Experian recently experienced a data breach, which they claim has been contained, but it appears that it has not been. The breach exposed the personal information of 24 million South Africans, 800,000 business, and the bank accounts of 25,000 firms. The credit information company claim to have seized and deleted all data, but it appears that on the contrary to this, the lost data has actually been enriched as ID numbers have been linked to phone numbers, employee numbers, bank accounts, and home addresses, making individuals and companies involved in the breach extremely vulnerable.
Since the incident, the Information Regulators have suggested that class action cases should be taken against Experian to sue for the losses, as the office cannot do anything to protect those involved in the incident as the Protection of Personal Information Act (Popia) is not yet in full effect.

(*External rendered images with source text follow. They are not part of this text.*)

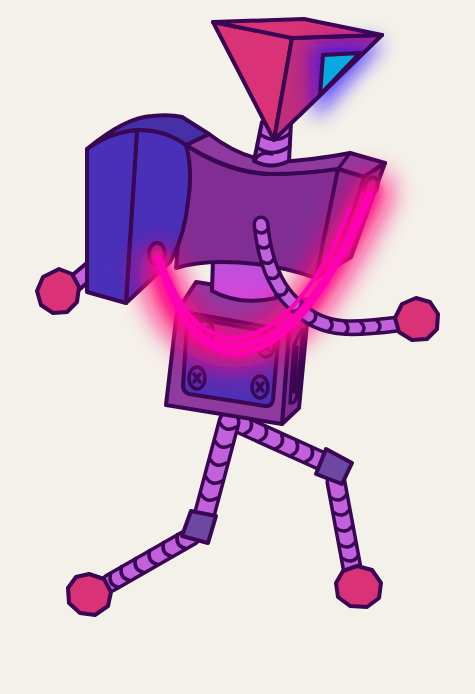
<!DOCTYPE html>
<html lang="en">
<head>
<meta charset="utf-8">
<title>Running robot</title>
<style>
:root{--paper:#f4f1ea;--ink:#3a0752;--pink:#d93277;--pink-dark:#c02d7c;--lilac:#c162dc;--blue:#4a2fb8;--blue-top:#4530a8;--plum:#812e94;--plum-light:#8f3a9f;--joint:#6c48a4;--eye:#08a9e0;--neon:#ff00b4;--halo:#ff0a78;--eye-halo:#2a10ff}
html,body{margin:0;height:100%;overflow:hidden;background:var(--paper)}
svg{display:block;width:475px;height:694px;background:var(--paper)}
.part{stroke:var(--ink);stroke-width:4;stroke-linejoin:round;stroke-linecap:round}
.line{fill:none;stroke:var(--ink);stroke-width:3.5;stroke-linecap:round;stroke-linejoin:round}
.pink{fill:var(--pink)}.pink-dark{fill:var(--pink-dark)}.blue{fill:var(--blue)}.blue-top{fill:var(--blue-top)}
.plum{fill:var(--plum)}.plum-light{fill:var(--plum-light)}.lilac{fill:var(--lilac)}.joint{fill:var(--joint)}
.tube-edge{fill:none;stroke:var(--ink);stroke-linecap:round}
.tube{fill:none;stroke:var(--lilac);stroke-linecap:round}
.cable{fill:none;stroke:var(--neon);stroke-linecap:round}
.halo{fill:none;stroke:var(--halo);stroke-linecap:round}
</style>
</head>
<body>
<svg viewBox="0 0 475 694" role="img" aria-label="A running robot with a pyramid head, glowing eye and neon cable">
<defs>
<path id="ring" class="line" d="M-3-8Q5 0-3 8"/>
<path id="ring-small" class="line" d="M-2-6Q4 0-2 6"/>
<g id="screw"><ellipse class="line" rx="8" ry="11"/><path class="line" d="M-3-4L3 4M3-4L-3 4"/></g>
<linearGradient id="plate-fill" x1="0" y1="0" x2="0" y2="1"><stop offset="0" stop-color="#a02a98"/><stop offset=".6" stop-color="#5a2fb2"/><stop offset="1" stop-color="#4730b4"/></linearGradient>
<linearGradient id="waist-fill" x1="0" y1="0" x2="0" y2="1"><stop offset="0" stop-color="#b552dc"/><stop offset="1" stop-color="#d945d8"/></linearGradient>
<filter id="blur-wide" x="-50%" y="-50%" width="200%" height="200%"><feGaussianBlur stdDeviation="13"/></filter>
<filter id="blur-tight" x="-50%" y="-50%" width="200%" height="200%"><feGaussianBlur stdDeviation="4"/></filter>
<filter id="blur-eye" x="-100%" y="-100%" width="300%" height="300%"><feGaussianBlur stdDeviation="10"/></filter>
</defs>

<g id="far-arm">
<path class="part lilac" d="M64 282L88 262V282L72 296Z"/>
<path class="part pink" d="M59 269L72 274L79 287L77 302L67 312L53 313L41 305L37 291L43 277Z"/>
</g>

<g id="right-leg">
<path class="tube-edge" stroke-width="21" d="M240 424L326 463M336 482L352 568"/>
<path class="tube" stroke-width="14" d="M240 424L326 463M336 482L352 568"/>
<use href="#ring" transform="translate(250 428) rotate(24)"/>
<use href="#ring" transform="translate(265 435) rotate(24)"/>
<use href="#ring" transform="translate(281 443) rotate(24)"/>
<use href="#ring" transform="translate(296 450) rotate(24)"/>
<use href="#ring" transform="translate(311 456) rotate(24)"/>
<use href="#ring" transform="translate(339 499) rotate(80)"/>
<use href="#ring" transform="translate(342 514) rotate(80)"/>
<use href="#ring" transform="translate(345 530) rotate(80)"/>
<use href="#ring" transform="translate(348 546) rotate(80)"/>
<use href="#ring" transform="translate(351 560) rotate(80)"/>
<polygon class="part joint" stroke-width="3" points="326,449 352,463 342,484 316,474"/>
<path class="part pink" d="M357 566L372 570L381 583L379 598L367 607L350 606L338 597L336 583L343 571Z"/>
</g>

<g id="left-leg">
<path class="tube-edge" stroke-width="23" d="M229 422L204 516"/>
<path class="tube" stroke-width="16" d="M229 422L204 516"/>
<path class="tube-edge" stroke-width="20" d="M192 536L110 583"/>
<path class="tube" stroke-width="13" d="M192 536L110 583"/>
<use href="#ring" transform="translate(227 428) rotate(105)"/>
<use href="#ring" transform="translate(222 446) rotate(105)"/>
<use href="#ring" transform="translate(217 464) rotate(105)"/>
<use href="#ring" transform="translate(213 482) rotate(105)"/>
<use href="#ring" transform="translate(208 499) rotate(105)"/>
<use href="#ring" transform="translate(179 543) rotate(150)"/>
<use href="#ring" transform="translate(165 551) rotate(150)"/>
<use href="#ring" transform="translate(151 559) rotate(150)"/>
<use href="#ring" transform="translate(137 567) rotate(150)"/>
<use href="#ring" transform="translate(123 575) rotate(150)"/>
<use href="#ring" transform="translate(112 582) rotate(150)"/>
<polygon class="part joint" points="191,511 216,516 208,543 182,536"/>
<path class="part pink" d="M89 574L104 579L111 592L108 606L95 615L80 613L69 603L68 588L76 577Z"/>
</g>

<g id="hips">
<polygon class="part plum-light" points="177,311 196,282 309,300 289,331"/>
<polygon class="part plum" points="289,331 309,302 299,408 282,424"/>
<polygon class="part plum-light" points="177,311 289,331 282,424 166,405"/>
<path class="part" fill="url(#plate-fill)" d="M193 318L274 333Q279 334 278 340L273 400Q272 407 265 406L189 394Q183 392 183 386L187 324Q188 317 193 318Z"/>
<path class="line" d="M294 345Q303 326 303 330L297 394Q296 404 290 403ZM297 347L294 392"/>
<use href="#screw" x="197" y="378"/>
<use href="#screw" x="260" y="387"/>
<use href="#screw" x="266" y="346"/>
<use href="#screw" x="205" y="331"/>
</g>

<path id="waist" class="part" fill="url(#waist-fill)" d="M213 258H276V298Q240 306 212 291Z"/>

<g id="torso">
<path class="part plum" d="M186 145Q228 173 270 174Q308 173 338 168Q336 230 316 278Q270 262 222 262Q195 262 176 268Z"/>
<path class="part plum-light" d="M186 145L209 134Q240 158 275 162Q315 160 350 153L385 163L364 177L338 169Q305 174 270 174Q228 172 186 145Z"/>
<polygon class="part plum" points="338,169 364,177 385,163 351,257 316,278"/>
<path class="line" d="M364 177Q352 218 331 268M350 153L338 169"/>
<path class="part blue" d="M137 130Q168 130 186 145Q193 170 188 202Q184 238 170 262L126 303Z"/>
<path class="part blue" d="M87 149Q110 132 137 130L126 303L87 292Z"/>
<path class="part blue-top" d="M87 149Q126 117 152 116Q170 114 182 117L209 134L186 145Q164 129 137 130Q110 132 87 149Z"/>
<ellipse class="part plum" cx="157" cy="254" rx="8" ry="11"/>
<ellipse class="part plum" cx="371" cy="187" rx="6" ry="10" transform="rotate(20 371 187)"/>
</g>

<g id="neck">
<path class="part lilac" d="M262 122H291L289 161Q271 170 254 161Z"/>
<path class="line" d="M261 135Q277 145 290 133M258 148Q274 158 290 146M255 160Q260 151 272 154"/>
</g>

<g id="head">
<polygon class="part pink" points="213,22 292,38 274,140"/>
<polygon class="part pink-dark" points="292,38 382,35 274,140"/>
<polygon class="part pink" points="213,22 304,19 382,35 292,38"/>
<polygon points="320,52 366,50 322,100" fill="var(--eye-halo)" stroke="var(--eye-halo)" stroke-width="16" opacity=".75" filter="url(#blur-eye)"/>
<path class="line" d="M382 35L300 115M292 38L382 35"/>
<polygon class="part" fill="var(--eye)" points="323,55 360,53 320,95"/>
</g>

<g id="cable-halo">
<path class="halo" stroke-width="40" opacity=".85" filter="url(#blur-wide)" d="M158 268C180 365 265 375 318 288Q350 240 372 192"/>
<path class="halo" stroke-width="14" opacity=".55" filter="url(#blur-tight)" d="M158 258C180 370 270 375 322 282Q352 235 372 188"/>
</g>

<g id="near-arm">
<path class="tube-edge" stroke-width="17" d="M261 224C264 256 274 290 300 309C324 333 358 329 398 324"/>
<path class="tube" stroke-width="10" d="M261 224C264 256 274 290 300 309C324 333 358 329 398 324"/>
<use href="#ring-small" transform="translate(262 232) rotate(84)"/>
<use href="#ring-small" transform="translate(265 247) rotate(79)"/>
<use href="#ring-small" transform="translate(269 262) rotate(73)"/>
<use href="#ring-small" transform="translate(275 277) rotate(65)"/>
<use href="#ring-small" transform="translate(284 293) rotate(53)"/>
<use href="#ring-small" transform="translate(299 308) rotate(40)"/>
<use href="#ring-small" transform="translate(314 319) rotate(28)"/>
<use href="#ring-small" transform="translate(331 326) rotate(12)"/>
<use href="#ring-small" transform="translate(347 328)"/>
<use href="#ring-small" transform="translate(363 328) rotate(-4)"/>
<use href="#ring-small" transform="translate(379 326) rotate(-6)"/>
<path class="part pink" d="M416 298L430 302L438 314L437 329L427 339L412 340L399 332L395 318L402 304Z"/>
</g>

<g id="cable">
<path class="cable" stroke-width="16" opacity=".45" filter="url(#blur-tight)" d="M158 258C185 370 270 375 322 282Q352 235 370 192"/>
<path class="cable" stroke-width="6" d="M157 258C172 300 188 342 225 346C285 350 325 285 350 235Q362 212 369 194"/>
<path class="cable" stroke-width="4" d="M160 262C178 318 200 352 236 354C290 352 335 280 372 194"/>
<path class="cable" stroke-width="4" d="M160 258C180 310 196 332 230 338C280 338 322 280 350 208"/>
</g>
</svg>
</body>
</html>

The Chief Executive of Experian South Africa, Ferdie Pieterse, says that there is no evidence of the data being for sale on the internet or the data has been used for fraudulent purposes according to their Global Security team. However, an investigation by Troy Hunt found that enough personal data has been released for identity theft to be carried out and to facilitate financial transactions, as the leaked data contains credit or financial information.